Stored data entries:
- - -

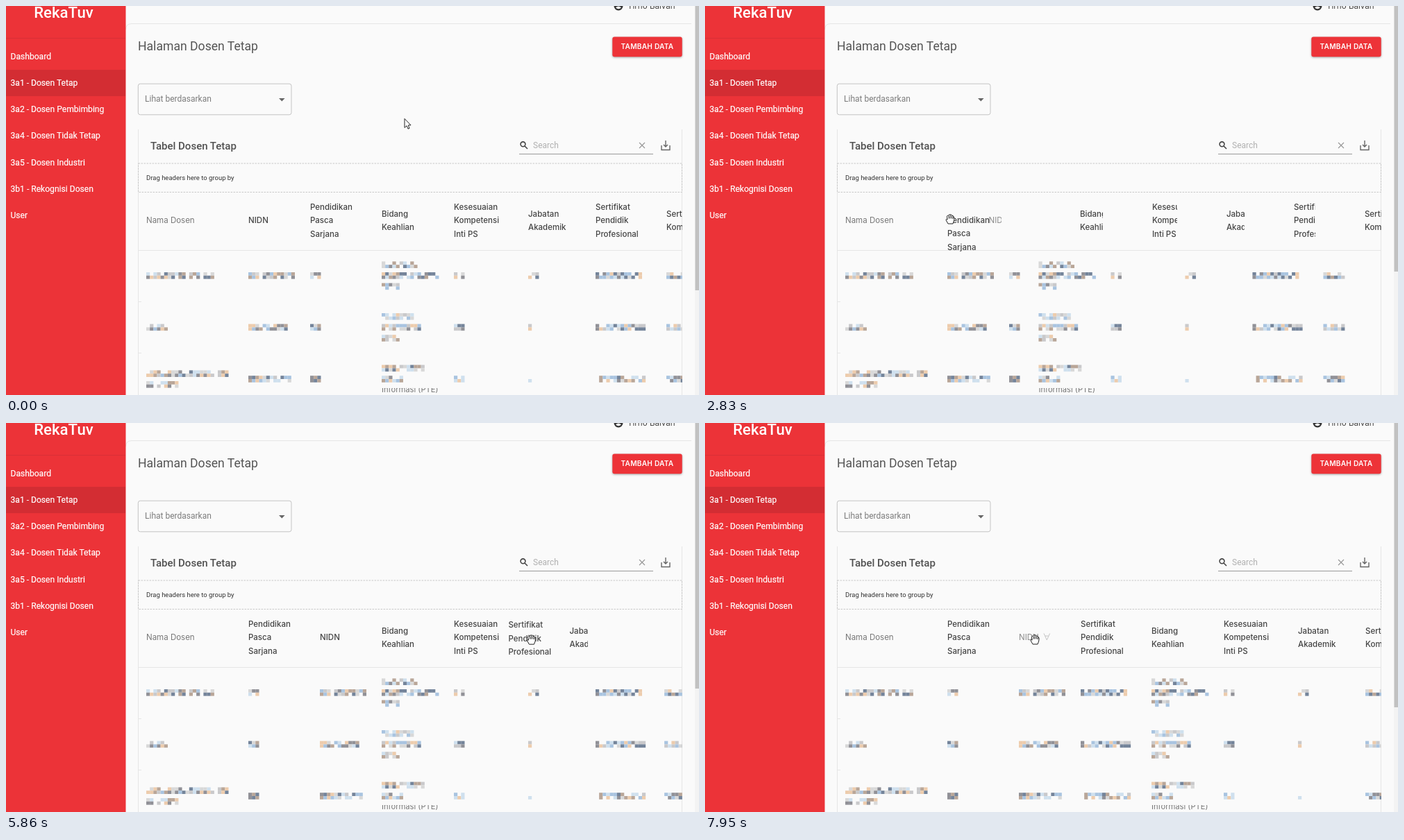
These frames come from a looping animation (998 by 561 pixels, 8 s). An HTML page:

```html
<!DOCTYPE html>
<html lang="id">
<head>
<meta charset="utf-8">
<title>Tabel Dosen</title>
<style>
  html, body { margin: 0; width: 100%; height: 100%; overflow: hidden; background: #fafafa; }
  #stage { position: relative; width: 998px; height: 561px; overflow: hidden; }
  #stage > * { position: absolute; left: 0; top: 0; width: 998px; height: 561px; }
  svg text { font-family: Roboto, sans-serif; }
  .menu text { font-size: 12.1px; fill: #fff; stroke: #fff; stroke-width: .2px; }
  .field { font-size: 12px; fill: #7c7c7c; }
  .button { fill: #ed3338; filter: drop-shadow(0 1px 1.5px rgba(0, 0, 0, .35)); }
  .table { clip-path: inset(0 24px 0 190px); }
  .head { position: absolute; font: 500 11.5px/19.2px Inter, sans-serif; color: #444; white-space: pre; overflow-x: clip; overflow-y: visible; }
  .head.light { font-weight: 400; color: #777; }
  .head.hover { font-weight: 400; color: #8b8b8b; }
  .line { fill: none; stroke: #e6e6e6; }
  .cursor path { fill: #fff; stroke: #222; stroke-width: 1; stroke-linejoin: round; }
</style>
</head>
<body>
<div id="stage">
  <svg viewBox="0 0 998 561">
    <rect width="998" height="561" fill="#fafafa"/>
    <path class="line" d="M172.5 34Q172.5 25.5 181 25.5H987"/>
    <rect width="172.5" height="561" fill="#ec3338"/>
    <rect y="92" width="172" height="38" fill="#d32d33"/>
    <path d="M0 46.5H172" stroke="#d93036"/>
    <text x="83" y="17" text-anchor="middle" font-size="22.2" font-weight="500" fill="#fff">RekaTuv</text>
    <g class="menu" id="menu"></g>

    <circle cx="882" cy="0" r="6.5" fill="#333"/>
    <path d="M878 2.2Q882 -1 886 2.2Q882 6.5 878 2.2Z" fill="#fafafa"/>
    <text x="895" y="3.5" style="font:400 11.6px Inter,sans-serif" fill="#444">Tirno Balvan</text>

    <text x="190" y="64" font-size="17.6" fill="#555">Halaman Dosen Tetap</text>
    <rect class="button" x="873.3" y="44.5" width="100.4" height="28.7" rx="3"/>
    <text x="923.5" y="62.3" text-anchor="middle" style="font:600 10.2px Inter,sans-serif;letter-spacing:.2px" fill="#fff">TAMBAH DATA</text>

    <rect x="190.3" y="112.2" width="220.7" height="44.6" rx="3" fill="none" stroke="#c4c4c4"/>
    <text class="field" x="200" y="138">Lihat berdasarkan</text>
    <path d="M393 133h8.6l-4.3 4.4z" fill="#666"/>

    <path class="line" d="M190.5 178V561M973.5 178V561M190 352.5H974M190 426.5h5M190 500.5h5"/>
    <rect x="190.5" y="227" width="783" height="41.5" fill="none" stroke="#c8c8c8" stroke-dasharray="2.5 1.5"/>
    <text x="208" y="206.5" font-size="15" font-weight="500" fill="#505050">Tabel Dosen Tetap</text>
    <text x="202" y="250.7" font-size="9.5" fill="#333">Drag headers here to group by</text>

    <g fill="none" stroke="#444" stroke-width="1.6">
      <circle cx="744.5" cy="199.3" r="3.4"/>
      <path d="M747 202l4 4"/>
      <path d="M912 197l8 8m0-8l-8 8" stroke="#999" stroke-width="1.2"/>
      <path d="M944 201v6.5h12V201M950 194v9m-3-3l3 3 3-3" stroke="#666" stroke-width="1.4"/>
    </g>
    <text class="field" x="759" y="205" style="fill:#b0b0b0">Search</text>
    <path d="M739 213.5H932" stroke="#9a9a9a"/>

    <rect x="992" width="6" height="561" fill="#f3f3f3"/>
    <rect id="thumb" x="992.5" width="5.5" height="410" fill="#c1c1c1"/>
  </svg>

  <svg class="table" id="cells" viewBox="0 0 998 561"></svg>
  <div class="table" id="heads"></div>

  <svg viewBox="0 0 998 561">
    <path id="sort" d="M0 0L4.3 9.5 8.6 0M2 3.6H6.6" fill="none" stroke="#c4c4c4"/>
    <g class="cursor" id="cursor">
      <circle id="glow" cx="-3" cy="0" r="9" fill="#ffe11e" opacity=".7"/>
      <path id="arrow" d="M-4-7.5V5.5L-1 2.7 1 7.2 3 6.3 1.2 2 5 1.8Z"/>
      <path id="hand" d="M-3 7L-6 1.6Q-6-.4-3.8 1L-4.6-3.6Q-4-5.6-2.4-4.4Q-2-7 0-6Q1.8-7 2.4-4.8Q4.8-5.4 4.8-3Q6.4-3 6.2-1Q6 3 4 7ZM-2-4L-1.6-.5M.2-5.5V-.5M2.4-4.5V-.5M4.6-3L4.2 0"/>
      <path id="pointer" transform="translate(0 5)" d="M-2 7L-6 1.5Q-6-.5-3.4 1V-6Q-2.4-8-1.2-6V-1.5Q1-2.6 1.4-1Q3.4-1.8 3.6 0Q5.8-.6 5.8 1.4Q5.8 4 4.4 7Z"/>
    </g>
  </svg>
</div>

<script>
const LOOP = 8000;
const HEAD_Y = 310;      // middle of the header row
const GAP = 59.5;        // how far headers step aside for a dragged one
const BLOCK = 5.15;
const DROP_TIME = 400;

const $ = id => document.getElementById(id);
const show = (id, on) => { $(id).style.display = on ? '' : 'none'; };
const place = (el, x, y) => el.setAttribute('transform', `translate(${x} ${y})`);
const clamp = k => Math.max(0, Math.min(1, k));
const smooth = k => { k = clamp(k); return k * k * (3 - 2 * k); };
const easeOut = k => 1 - (1 - clamp(k)) ** 3;
const mix = (a, b, k) => a + (b - a) * k;

function svg(tag, attrs, parent) {
  const el = document.createElementNS('http://www.w3.org/2000/svg', tag);
  for (const k in attrs) el.setAttribute(k, attrs[k]);
  return parent.appendChild(el);
}

['Dashboard', '3a1 - Dosen Tetap', '3a2 - Dosen Pembimbing', '3a4 - Dosen Tidak Tetap',
 '3a5 - Dosen Industri', '3b1 - Rekognisi Dosen', 'User'].forEach((label, i) => {
  svg('text', { x: 6.5, y: 76.5 + i * 38.3 }, $('menu')).textContent = label;
});

let seed = 11;
const random = () => (seed = seed * 16807 % 2147483647) / 2147483647;
const tones = ['#919197', '#c9c9cb', '#a9c4e0', '#cfe0ee', '#edccad', '#74849a', '#d8d8d8', '#b9a698'];

function mosaic(parent, y, count) {
  for (let i = 0; i < count * 2; i++)
    if (random() < .8)
      svg('rect', { x: (i >> 1) * BLOCK, y: y + i % 2 * 4.8, width: 5.2, height: 4.8,
                    fill: tones[Math.floor(random() * tones.length)] }, parent);
}

// rows: blocks in each text line of the three table rows
function makeColumn(label, width, rows) {
  const cells = svg('g', {}, $('cells'));
  rows.forEach((lines, r) => lines.forEach((count, i) =>
    mosaic(cells, 384 + r * 74.6 + (i - (lines.length - 1) / 2) * 15.6, count)));

  const head = document.createElement('div');
  head.className = 'head';
  head.textContent = label;
  $('heads').append(head);
  return { cells, head, width, labelWidth: head.offsetWidth,
           top: HEAD_Y - 9.6 * label.split('\n').length,
           narrow: Math.max(...rows.flat()) * BLOCK + 27 };
}

const columns = {
  N: makeColumn('Nama Dosen', 147, [[19], [6], [23, 9]]),
  D: makeColumn('NIDN', 89, [[13], [12], [12]]),
  P: makeColumn('Pendidikan\nPasca\nSarjana', 103, [[3], [3], [3]]),
  B: makeColumn('Bidang\nKeahlian', 104, [[10, 16, 5], [9, 12, 5], [12, 6, 0]]),
  K: makeColumn('Kesesuaian\nKompetensi\nInti PS', 107, [[3], [3], [3]]),
  J: makeColumn('Jabatan\nAkademik', 97, [[3], [1], [1]]),
  S: makeColumn('Sertifikat\nPendidik\nProfesional', 102, [[13], [14], [14]]),
  X: makeColumn('Sertifikat\nKompetensi', 102, [[6], [6], [6]])
};
columns.N.head.classList.add('light');
svg('text', { y: 557, fill: '#777', style: 'font:400 11.2px Inter,sans-serif' }, columns.B.cells)
  .textContent = 'Informasi (PTE)';
svg('rect', { y: 545, width: 90, height: 6, fill: '#fafafa' }, columns.B.cells);

const drags = [
  { col: 'P', order: 'NDPBKJSX', grab: 1440, drop: 2460, end: 2911, x: 349, y: 19 },
  { col: 'S', order: 'NPDBKJSX', grab: 5470, drop: 6400, end: 6940, x: 541, y: 0 }
];
const lastOrder = 'NPDSBKJX';

// Cursor moves: start, end, target x, target y
const moves = [
  [360, 900, 463, 307], [1440, 2320, 353, 307], [2910, 3220, 430, 222], [3300, 3500, 473, 210],
  [3500, 3850, 690, 278], [3850, 4070, 659, 295], [4180, 4420, 520, 305], [4420, 4950, 882, 311],
  [5470, 6400, 553, 314], [7550, 7950, 475, 312]
];

function cursorAt(t) {
  let x = 578, y = 170;
  for (const [start, end, toX, toY] of moves) {
    const k = smooth((t - start) / (end - start));
    x = mix(x, toX, k);
    y = mix(y, toY, k);
  }
  return [x, y];
}

function draggedBy(drag, fromX, t) {
  const [x0, y0] = cursorAt(drag.grab);
  const [x1, y1] = cursorAt(Math.min(t, drag.drop));
  const k = easeOut((t - drag.drop) / DROP_TIME);
  return [mix(fromX + x1 - x0, drag.x, k), mix(y1 - y0, drag.y, k)];
}

function draw(t) {
  const next = drags.find(d => t < d.end);
  const drag = next && t >= next.grab ? next : null;
  const order = [...(next ? next.order : lastOrder)];
  const [cursorX, cursorY] = cursorAt(t);
  const overHeads = cursorY > 272 && (!drag || t >= drag.drop);

  let x = 202;
  const lefts = {};
  for (const key of order) {
    lefts[key] = x;
    x += drag && key === drag.col ? columns[key].narrow : columns[key].width;
  }
  const held = drag && draggedBy(drag, lefts[drag.col], t);

  show('sort', false);
  for (const key of order) {
    const c = columns[key], left = lefts[key];
    const isHeld = drag && key === drag.col;
    let push = 0;
    if (drag && !isHeld)
      push = left > lefts[drag.col] ? 1 : smooth((left + 40 - held[0]) / 30);

    const headX = isHeld ? held[0] : left + GAP * push;
    const shownWidth = c.width - 71;
    place(c.cells, left, 0);
    c.head.style.left = headX + 'px';
    c.head.style.top = c.top + (isHeld ? held[1] : 0) + 'px';
    c.head.style.width = push > 0 ? shownWidth + 'px' : 'auto';

    const hover = overHeads && !isHeld && cursorX > left - 4 && cursorX < left + c.labelWidth;
    c.head.classList.toggle('hover', hover);
    const iconX = push > 0 ? shownWidth - 24 : c.labelWidth + 7;
    if (hover && iconX > 0) {
      show('sort', true);
      place($('sort'), headX + iconX, HEAD_Y - 6.5);
    }
  }

  const pressed = t - drags[1].drop;
  const pointing = pressed >= 0 && t < drags[1].end;
  $('thumb').setAttribute('height', drag ? 383 : 410);
  place($('cursor'), cursorX, cursorY);
  show('glow', pressed >= 0 && pressed < 300);
  show('pointer', pointing);
  show('arrow', !pointing && cursorY < 275);
  show('hand', !pointing && cursorY >= 275);
}

const begin = performance.now();
function tick() {
  draw((performance.now() - begin) % LOOP);
  requestAnimationFrame(tick);
}
tick();
</script>
</body>
</html>
```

- - -

Check each line of the data above for the string "labelWidth", then report how many lines have it, with no other words.

- [Exercise output] 3